It all sounds good to me. I hope that it can live up to its billing!
Ok I’m doing this live now just like CNN. I’ve just opened the box and found two packets of medium toasted oak chips, a packet of self adhesive wine labels like the ones shown above, plus finings, stabilizers, etc. that you will find in most kits and the ubiquitous EC-1118 yeast. If you read my previous Piazza post you know that I am doing a few minor tweaks. I’m trying to produce the best wine possible from the 10 kits I’ll be making so I will be giving them special care. The first thing I have to do is select a yeast that is more suitable for the wine I’m making. Lalvin gives Bourgovin RC 212 the highest recommendation for aged reds. This is touted as a “bold, aggressive and intense wine” so it will definitely spend some time ageing in my cellar. Just like I did with the Piazza I will be using two packets of yeast. Lalvin recommends one packet of yeast for up to 20 litres of wine. Since the kit produces 23 litres of wine I will add an extra packet of yeast.
Now I have my fermenting bucket filled with warm water in which I’ve added 1/4 cup of chlorinated cleaner.

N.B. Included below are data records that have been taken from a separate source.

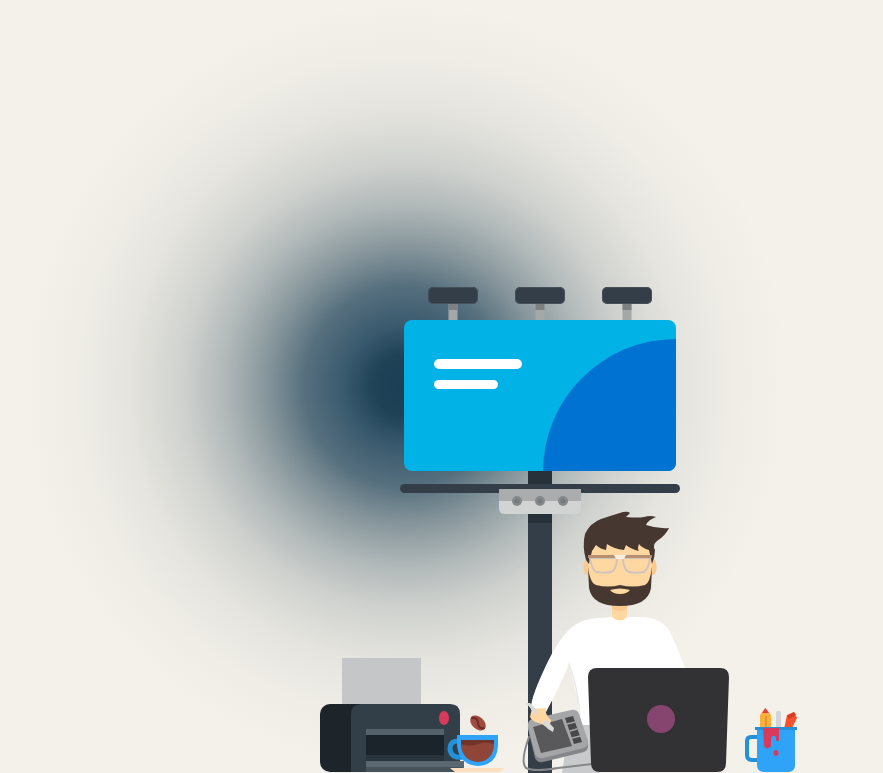
<!DOCTYPE html>
<html lang="en">
<head>
<meta charset="utf-8">
<title>Designer at work under a billboard</title>
<style>
:root {
  --paper: #f4f1ea;
  --glow: #1a3e54;
  --steel: #333e48;
  --steel-dark: #27313a;
  --sky: #00b2e6;
  --ocean: #0072d2;
  --white: #ffffff;
  --skin: #ffd7a1;
  --skin-shade: #f9c98e;
  --hair: #463730;
  --laptop: #323234;
  --mug: #2ea3f7;
  --mug-dark: #2490d8;
  --coffee: #8f4537;
  --red: #d83a5c;
  --grey: #c5c6c8;
}
html, body { margin: 0; height: 100%; overflow: hidden; background: var(--paper); }
.scene { display: block; width: 883px; height: 773px; background: var(--paper); }
.steel { fill: var(--steel); }
.steel-dark { fill: var(--steel-dark); }
.white { fill: var(--white); }
.skin { fill: var(--skin); }
.hair { fill: var(--hair); }
.mug { fill: var(--mug); }
.red { fill: var(--red); }
.line { fill: none; stroke-linecap: round; stroke-linejoin: round; }
</style>
</head>
<body>
<svg class="scene" viewBox="0 0 883 773" role="img" aria-label="A bearded designer draws on a tablet behind a laptop, beside a printer, a coffee cup and a billboard">
  <defs>
    <radialGradient id="glow" gradientUnits="userSpaceOnUse" cx="405" cy="386" r="385">
      <stop offset="0" stop-color="#1a3e54"/>
      <stop offset=".08" stop-color="#1f4257"/>
      <stop offset=".16" stop-color="#34556a" stop-opacity=".97"/>
      <stop offset=".26" stop-color="#3c5a6c" stop-opacity=".86"/>
      <stop offset=".36" stop-color="#48626f" stop-opacity=".64"/>
      <stop offset=".47" stop-color="#546a75" stop-opacity=".42"/>
      <stop offset=".58" stop-color="#61747c" stop-opacity=".25"/>
      <stop offset=".72" stop-color="#6c7c82" stop-opacity=".11"/>
      <stop offset=".86" stop-color="#7a868a" stop-opacity=".04"/>
      <stop offset="1" stop-color="#7a868a" stop-opacity="0"/>
    </radialGradient>
    <clipPath id="board-face"><rect x="404" y="320" width="272" height="151" rx="8"/></clipPath>
    <g id="lamp">
      <rect x="-4.5" y="302" width="9" height="18" fill="#a5a8a9"/>
      <rect x="-4.5" y="302" width="9" height="8" fill="#7d8183"/>
      <rect class="steel" x="-25" y="287" width="50" height="17" rx="5"/>
      <rect x="-24.5" y="287.5" width="49" height="16" rx="5" fill="none" stroke="#59636b" stroke-opacity=".5"/>
    </g>
    <g id="bolt">
      <circle cy="501" r="5" fill="#85898b"/>
      <circle cy="501" r="2.5" fill="#777b7e"/>
    </g>
  </defs>

  <circle id="backdrop-glow" cx="405" cy="386" r="385" fill="url(#glow)"/>

  <g id="billboard">
    <use href="#lamp" x="453"/>
    <use href="#lamp" x="540"/>
    <use href="#lamp" x="627"/>
    <rect class="steel" x="528" y="470" width="24" height="303"/>
    <rect class="steel-dark" x="528" y="470" width="24" height="15"/>
    <rect class="steel-dark" x="528" y="512" width="24" height="11"/>
    <g clip-path="url(#board-face)">
      <rect x="404" y="320" width="272" height="151" fill="var(--sky)"/>
      <circle cx="676" cy="472" r="133" fill="var(--ocean)"/>
    </g>
    <rect class="white" x="434" y="359" width="88" height="10" rx="5"/>
    <rect class="white" x="434" y="380" width="64" height="9" rx="4.5"/>
    <rect class="steel" x="400" y="484" width="280" height="9" rx="4.5"/>
    <path d="M499 489H581V508Q581 514 575 514H505Q499 514 499 508Z" fill="#d2d4d4"/>
    <rect x="499" y="489" width="82" height="12" fill="#aaacad"/>
    <use href="#bolt" x="517"/>
    <use href="#bolt" x="540"/>
    <use href="#bolt" x="563"/>
  </g>

  <g id="printer">
    <rect x="342" y="658" width="79" height="48" fill="var(--grey)"/>
    <rect x="320" y="704" width="60" height="68" rx="10" fill="#1d252b"/>
    <path d="M361 704H450Q460 704 460 714V762Q460 772 450 772H351V714Q351 704 361 704Z" fill="#323f48"/>
    <path d="M361 704Q351 704 351 714V772H340V704Z" fill="#1d252b"/>
    <rect x="366" y="729" width="78" height="29" fill="#1b242a"/>
    <rect x="366" y="729" width="78" height="6" fill="#55626b"/>
    <rect x="366" y="755" width="78" height="6" fill="#28333b"/>
    <path d="M366 761H464V768Q464 772 460 772H366Z" fill="#5c6871"/>
    <rect x="366" y="767" width="96" height="5" fill="#46535c"/>
    <ellipse class="red" cx="444" cy="718" rx="5" ry="7"/>
  </g>

  <g id="coffee-cup">
    <path d="M450 768H505L500 772H455Z" fill="#fbdfc0"/>
    <path class="line" d="M460 741Q450 740 450 749Q451 759 464 757" stroke="var(--mug-dark)" stroke-width="5"/>
    <path class="mug" d="M457 735H498V746Q497 765 478 766Q459 765 457 746Z"/>
    <path d="M461 740H494V746Q492 761 478 762Q463 761 461 746Z" fill="var(--coffee)"/>
    <path d="M461 740H494V744Q486 741 478 744T461 744Z" fill="#733329"/>
    <g transform="rotate(42 478 723)">
      <ellipse cx="478" cy="723" rx="9" ry="6" fill="#a04a40"/>
      <path class="line" d="M470 723Q474 719 478 723T486 723" stroke="#6e2d2a" stroke-width="2"/>
    </g>
  </g>

  <g id="designer">
    <path d="M562 773L570 719H600V773Z" fill="#c9cacc"/>
    <path class="skin" d="M612 598H627V617Q620 625 612 617Z"/>
    <path d="M612 604H627V609Q620 613 612 609Z" fill="var(--skin-shade)"/>
    <path class="white" d="M612 617Q620 624 627 617H644Q663 619 670 632Q679 650 688 677V725H580L578 700L569 664Q561 684 546 712L531 710Q530 700 543 672Q556 643 567 632Q580 618 600 618Z"/>
    <path class="line" d="M569 664Q578 686 580 718" stroke="#e9eaec" stroke-width="1.5"/>
    <g id="head">
      <ellipse cx="587" cy="567" rx="3.5" ry="8" fill="var(--skin-shade)"/>
      <ellipse cx="653" cy="567" rx="3.5" ry="8" fill="var(--skin-shade)"/>
      <path class="skin" d="M588 540H652V575Q650 599 620 602Q590 599 588 575Z"/>
      <path class="hair" d="M588 567Q590 583 596 585Q608 588 620 585Q633 588 645 585Q650 583 652 567L651 588Q648 606 620 606Q592 606 589 588Z"/>
      <path class="skin" d="M610 590Q620 587 630 590Q627 594 620 594T610 590Z"/>
      <path class="hair" d="M586 560Q582 546 585 534Q590 523 601 519Q613 515 623 512Q628 511 630 513L626 517Q638 518 644 517Q650 515 656 517Q648 520 646 525Q658 529 669 528Q666 535 657 541Q652 545 655 550Q655 557 652 564L649 550Q642 548 639 544Q637 549 639 551Q631 549 626 545L624 550Q614 549 607 544L606 550Q600 549 596 545L592 551L589 564Z"/>
      <path class="line" d="M590 558H617Q617 566 613 571Q606 574 596 572Q591 568 590 558ZM623 558H650Q649 568 644 572Q634 574 627 571Q623 566 623 558Z" stroke="#d0c5bd" stroke-width="2"/>
      <path d="M588 555H652V558H588Z" fill="#b88f70"/>
      <path d="M614 555H626L624 559H616Z" fill="#f4eee5"/>
    </g>
  </g>

  <g id="drawing-tablet">
    <path class="line" d="M529 737Q520 762 526 768Q534 772 558 768L592 764" stroke="#858789" stroke-width="2"/>
    <path d="M532 721L571 711Q577 710 579 715L588 744Q589 749 584 752L543 762Q537 763 535 758L528 729Q527 723 532 721Z" fill="#858689"/>
    <path d="M532 719L571 710Q577 709 579 714L588 741Q589 746 584 748L543 758Q537 759 535 754L528 727Q527 721 532 719Z" fill="#a5a6a8"/>
    <path d="M533 727L562 719L572 746L541 753Z" fill="#59595b"/>
    <path d="M565 718L573 716L582 742L574 744Z" fill="#48484a"/>
    <path class="line" d="M567 724L575 722M570 731L577 729M572 738L580 736" stroke="#a5a6a8" stroke-width="1.5"/>
  </g>

  <g id="drawing-hand">
    <path class="skin" d="M532 708L545 709Q546 716 551 720L549 729L542 724Q532 722 530 717Z"/>
    <path d="M526 703L530 703L554 728L553 732L548 729Z" fill="#d9dadb"/>
    <path class="skin" d="M537 709L546 708L545 720L541 723L537 717Z"/>
  </g>

  <g id="laptop">
    <path d="M597 668H720Q729 668 729 677L726 763Q726 772 717 772H600Q591 772 591 763L588 677Q588 668 597 668Z" fill="var(--laptop)"/>
    <circle id="lid-badge" cx="661" cy="719" r="14" fill="#86456f"/>
  </g>

  <g id="pencil-mug">
    <path d="M760 730V715L765 708L771 715V730Z" fill="#fbb03b"/>
    <path d="M762 713L765.5 708L769 713Z" fill="#e2433f"/>
    <rect x="765" y="716" width="2" height="14" fill="#e8932c"/>
    <rect x="776" y="711" width="5" height="20" rx="2" fill="#d3d6d9"/>
    <path d="M784 729L787 715L794 712L797 718L791 730Z" fill="#f4512c"/>
    <path d="M787 716L794 712L796 715L789 719Z" fill="#d93a24"/>
    <path class="line" d="M758 737H751Q747 737 747 741V755Q747 760 752 760H758" stroke="var(--mug-dark)" stroke-width="4"/>
    <path class="mug" d="M757 728H795V765Q795 772 788 772H764Q757 772 757 765Z"/>
    <rect x="755" y="727" width="42" height="3" fill="var(--mug-dark)"/>
    <path class="red" d="M763 728H779V740Q778 743 776 740V737Q773 734 771 738V746Q767 751 764 746Z"/>
    <ellipse class="red" cx="776" cy="753" rx="2.5" ry="3"/>
  </g>
</svg>
</body>
</html>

It’s been a while since I’ve used this bucket so I’m going to let it stand for an hour or so before I use it. I’ll then rinse it with hot water and spray the inside with sulphite solution. Then I’ll add all the ingredients into the fermentor, stir it will and add the yeast. I won’t get into the details of mixing the juice since I’ve already outlined the process in my Piazza post.
The fermenting bucket is ready now so I’m going to add the bentonite, then the juice, top up with water and give it a good stir to make sure everything is well mixed. This is important. If it’s not completely mixed you’ll have a more concentrated juice at the bottom of the bucket which could impede the fermentation.
I’ve got my yeast ready. I rehydrated the yeast in warm water as recommended by Lalvin. Since I’m using two packets of yeast I rehydrated it in 100 ml of 40º Celsius water for 15 minutes. The must is at 25º and this is perfect for the yeast I’m using. Bourgovin RC 212 works best in a temperature range from 20º – 30º Celsius so I’d like to keep the fermentation temperature right where it is. I’m fermenting the Piazza in an unheated room and the temperature is staying at 18º Celsius. This will be too low for the Toro so I’ll have to put a heat belt around my fermenting bucket to keep the temperature where I want it.
That’s it for tonight. I was going to rack the Piazza tonight but I’ve decided to leave it one more day. I’ll update you on both wines tomorrow.